Items from a dataset
--- START ---

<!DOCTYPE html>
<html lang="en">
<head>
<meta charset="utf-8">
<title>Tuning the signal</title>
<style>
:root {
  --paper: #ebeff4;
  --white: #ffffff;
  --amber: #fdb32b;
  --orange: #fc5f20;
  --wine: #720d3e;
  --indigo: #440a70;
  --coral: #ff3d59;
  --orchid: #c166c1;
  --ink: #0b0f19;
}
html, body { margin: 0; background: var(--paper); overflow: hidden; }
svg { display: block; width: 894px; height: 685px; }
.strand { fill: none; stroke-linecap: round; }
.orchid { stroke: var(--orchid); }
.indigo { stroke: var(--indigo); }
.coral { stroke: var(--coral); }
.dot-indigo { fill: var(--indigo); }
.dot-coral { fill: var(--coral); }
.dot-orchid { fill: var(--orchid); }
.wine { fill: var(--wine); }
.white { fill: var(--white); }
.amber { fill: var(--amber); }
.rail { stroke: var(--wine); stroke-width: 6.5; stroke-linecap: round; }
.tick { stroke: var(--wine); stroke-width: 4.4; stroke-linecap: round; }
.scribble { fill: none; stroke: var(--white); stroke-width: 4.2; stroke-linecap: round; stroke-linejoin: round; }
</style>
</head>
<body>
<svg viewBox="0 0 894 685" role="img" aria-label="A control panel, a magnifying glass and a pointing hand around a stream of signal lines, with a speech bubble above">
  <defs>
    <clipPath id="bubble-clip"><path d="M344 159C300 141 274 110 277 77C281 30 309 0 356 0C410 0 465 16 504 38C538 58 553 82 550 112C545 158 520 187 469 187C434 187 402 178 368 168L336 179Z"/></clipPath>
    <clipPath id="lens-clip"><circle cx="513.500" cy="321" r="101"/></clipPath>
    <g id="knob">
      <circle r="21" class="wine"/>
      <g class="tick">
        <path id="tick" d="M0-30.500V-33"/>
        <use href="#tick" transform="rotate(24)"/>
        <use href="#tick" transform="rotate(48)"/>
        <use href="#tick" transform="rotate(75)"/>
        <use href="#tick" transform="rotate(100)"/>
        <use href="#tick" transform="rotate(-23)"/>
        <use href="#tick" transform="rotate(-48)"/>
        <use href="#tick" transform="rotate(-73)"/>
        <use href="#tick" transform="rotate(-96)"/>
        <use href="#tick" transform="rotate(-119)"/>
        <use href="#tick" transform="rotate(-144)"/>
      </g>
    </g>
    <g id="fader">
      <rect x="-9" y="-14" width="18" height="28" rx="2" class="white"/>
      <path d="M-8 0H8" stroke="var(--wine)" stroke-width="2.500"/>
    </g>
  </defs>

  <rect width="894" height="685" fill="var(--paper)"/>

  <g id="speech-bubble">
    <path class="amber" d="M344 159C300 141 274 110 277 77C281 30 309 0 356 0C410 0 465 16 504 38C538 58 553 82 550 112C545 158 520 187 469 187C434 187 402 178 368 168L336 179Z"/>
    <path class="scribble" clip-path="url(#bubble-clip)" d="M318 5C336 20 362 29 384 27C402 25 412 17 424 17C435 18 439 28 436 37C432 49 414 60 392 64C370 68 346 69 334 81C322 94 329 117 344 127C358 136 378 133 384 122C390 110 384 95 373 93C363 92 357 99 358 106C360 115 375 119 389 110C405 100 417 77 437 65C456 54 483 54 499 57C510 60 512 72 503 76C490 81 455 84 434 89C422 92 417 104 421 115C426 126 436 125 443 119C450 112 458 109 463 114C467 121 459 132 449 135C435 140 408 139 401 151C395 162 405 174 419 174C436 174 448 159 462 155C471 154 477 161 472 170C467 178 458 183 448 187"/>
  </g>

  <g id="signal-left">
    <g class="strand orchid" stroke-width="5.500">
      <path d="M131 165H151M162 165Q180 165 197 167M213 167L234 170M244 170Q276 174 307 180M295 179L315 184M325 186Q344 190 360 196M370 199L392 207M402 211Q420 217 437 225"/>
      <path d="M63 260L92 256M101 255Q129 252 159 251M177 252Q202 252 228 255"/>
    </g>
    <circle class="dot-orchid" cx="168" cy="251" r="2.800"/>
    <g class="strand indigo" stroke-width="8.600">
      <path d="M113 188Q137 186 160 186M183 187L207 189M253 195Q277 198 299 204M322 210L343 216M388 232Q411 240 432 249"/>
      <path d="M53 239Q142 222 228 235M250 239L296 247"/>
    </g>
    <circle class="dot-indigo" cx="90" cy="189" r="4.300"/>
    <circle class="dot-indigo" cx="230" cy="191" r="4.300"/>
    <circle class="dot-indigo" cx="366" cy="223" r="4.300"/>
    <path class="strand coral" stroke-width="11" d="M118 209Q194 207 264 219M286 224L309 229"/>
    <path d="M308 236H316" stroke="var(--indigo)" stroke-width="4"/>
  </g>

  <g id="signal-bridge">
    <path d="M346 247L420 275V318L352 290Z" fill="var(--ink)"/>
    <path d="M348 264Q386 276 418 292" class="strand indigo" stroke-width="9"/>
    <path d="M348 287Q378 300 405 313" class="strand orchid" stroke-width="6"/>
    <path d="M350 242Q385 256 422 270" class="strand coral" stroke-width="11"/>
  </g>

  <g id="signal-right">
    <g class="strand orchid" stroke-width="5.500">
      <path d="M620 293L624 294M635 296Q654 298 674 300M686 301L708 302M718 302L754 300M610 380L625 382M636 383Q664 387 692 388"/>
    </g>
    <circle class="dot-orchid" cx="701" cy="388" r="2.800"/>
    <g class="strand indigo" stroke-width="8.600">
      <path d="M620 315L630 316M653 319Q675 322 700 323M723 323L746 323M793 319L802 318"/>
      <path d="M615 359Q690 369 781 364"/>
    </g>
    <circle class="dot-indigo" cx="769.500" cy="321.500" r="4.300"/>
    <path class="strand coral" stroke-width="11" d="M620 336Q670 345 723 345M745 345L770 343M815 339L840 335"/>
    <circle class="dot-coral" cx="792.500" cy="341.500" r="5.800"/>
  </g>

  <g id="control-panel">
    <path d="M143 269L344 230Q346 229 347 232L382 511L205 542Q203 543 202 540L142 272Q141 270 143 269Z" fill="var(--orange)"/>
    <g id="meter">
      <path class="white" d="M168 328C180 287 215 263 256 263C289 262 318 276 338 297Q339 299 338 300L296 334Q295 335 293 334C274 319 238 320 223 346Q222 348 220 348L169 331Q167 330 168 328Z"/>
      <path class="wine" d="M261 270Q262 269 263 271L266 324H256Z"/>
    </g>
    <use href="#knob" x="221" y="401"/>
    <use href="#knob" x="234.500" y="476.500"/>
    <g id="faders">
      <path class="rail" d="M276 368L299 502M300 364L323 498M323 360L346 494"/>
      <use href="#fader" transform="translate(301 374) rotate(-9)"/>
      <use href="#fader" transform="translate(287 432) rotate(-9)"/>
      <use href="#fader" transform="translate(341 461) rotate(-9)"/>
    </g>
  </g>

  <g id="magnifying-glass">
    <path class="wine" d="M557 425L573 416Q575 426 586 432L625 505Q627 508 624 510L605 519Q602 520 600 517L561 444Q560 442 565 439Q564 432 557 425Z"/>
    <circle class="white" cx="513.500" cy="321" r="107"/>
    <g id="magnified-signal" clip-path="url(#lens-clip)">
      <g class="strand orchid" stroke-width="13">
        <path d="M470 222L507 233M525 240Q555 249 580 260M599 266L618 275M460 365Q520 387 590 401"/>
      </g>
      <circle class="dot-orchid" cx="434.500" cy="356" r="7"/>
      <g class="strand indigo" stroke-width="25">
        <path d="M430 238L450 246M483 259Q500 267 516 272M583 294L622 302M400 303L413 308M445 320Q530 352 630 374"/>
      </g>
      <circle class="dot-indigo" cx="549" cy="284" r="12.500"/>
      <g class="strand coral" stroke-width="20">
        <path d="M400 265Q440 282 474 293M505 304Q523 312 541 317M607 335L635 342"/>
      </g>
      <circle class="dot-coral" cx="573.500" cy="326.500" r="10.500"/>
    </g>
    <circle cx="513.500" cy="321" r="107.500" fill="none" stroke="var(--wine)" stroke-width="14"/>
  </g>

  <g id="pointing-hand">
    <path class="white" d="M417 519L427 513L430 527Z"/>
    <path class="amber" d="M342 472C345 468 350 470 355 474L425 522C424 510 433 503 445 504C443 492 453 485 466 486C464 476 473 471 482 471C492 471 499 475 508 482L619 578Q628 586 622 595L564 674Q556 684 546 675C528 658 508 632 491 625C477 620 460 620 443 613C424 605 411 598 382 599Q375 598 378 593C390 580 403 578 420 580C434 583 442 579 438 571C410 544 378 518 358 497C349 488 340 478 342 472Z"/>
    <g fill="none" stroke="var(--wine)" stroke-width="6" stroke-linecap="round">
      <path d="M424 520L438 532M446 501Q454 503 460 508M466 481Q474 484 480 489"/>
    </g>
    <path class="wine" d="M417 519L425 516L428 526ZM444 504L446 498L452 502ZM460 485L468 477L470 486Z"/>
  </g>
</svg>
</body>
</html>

--- END ---

In the data above, copy every line where the string "glass" appears.

<svg viewBox="0 0 894 685" role="img" aria-label="A control panel, a magnifying glass and a pointing hand around a stream of signal lines, with a speech bubble above">
  <g id="magnifying-glass">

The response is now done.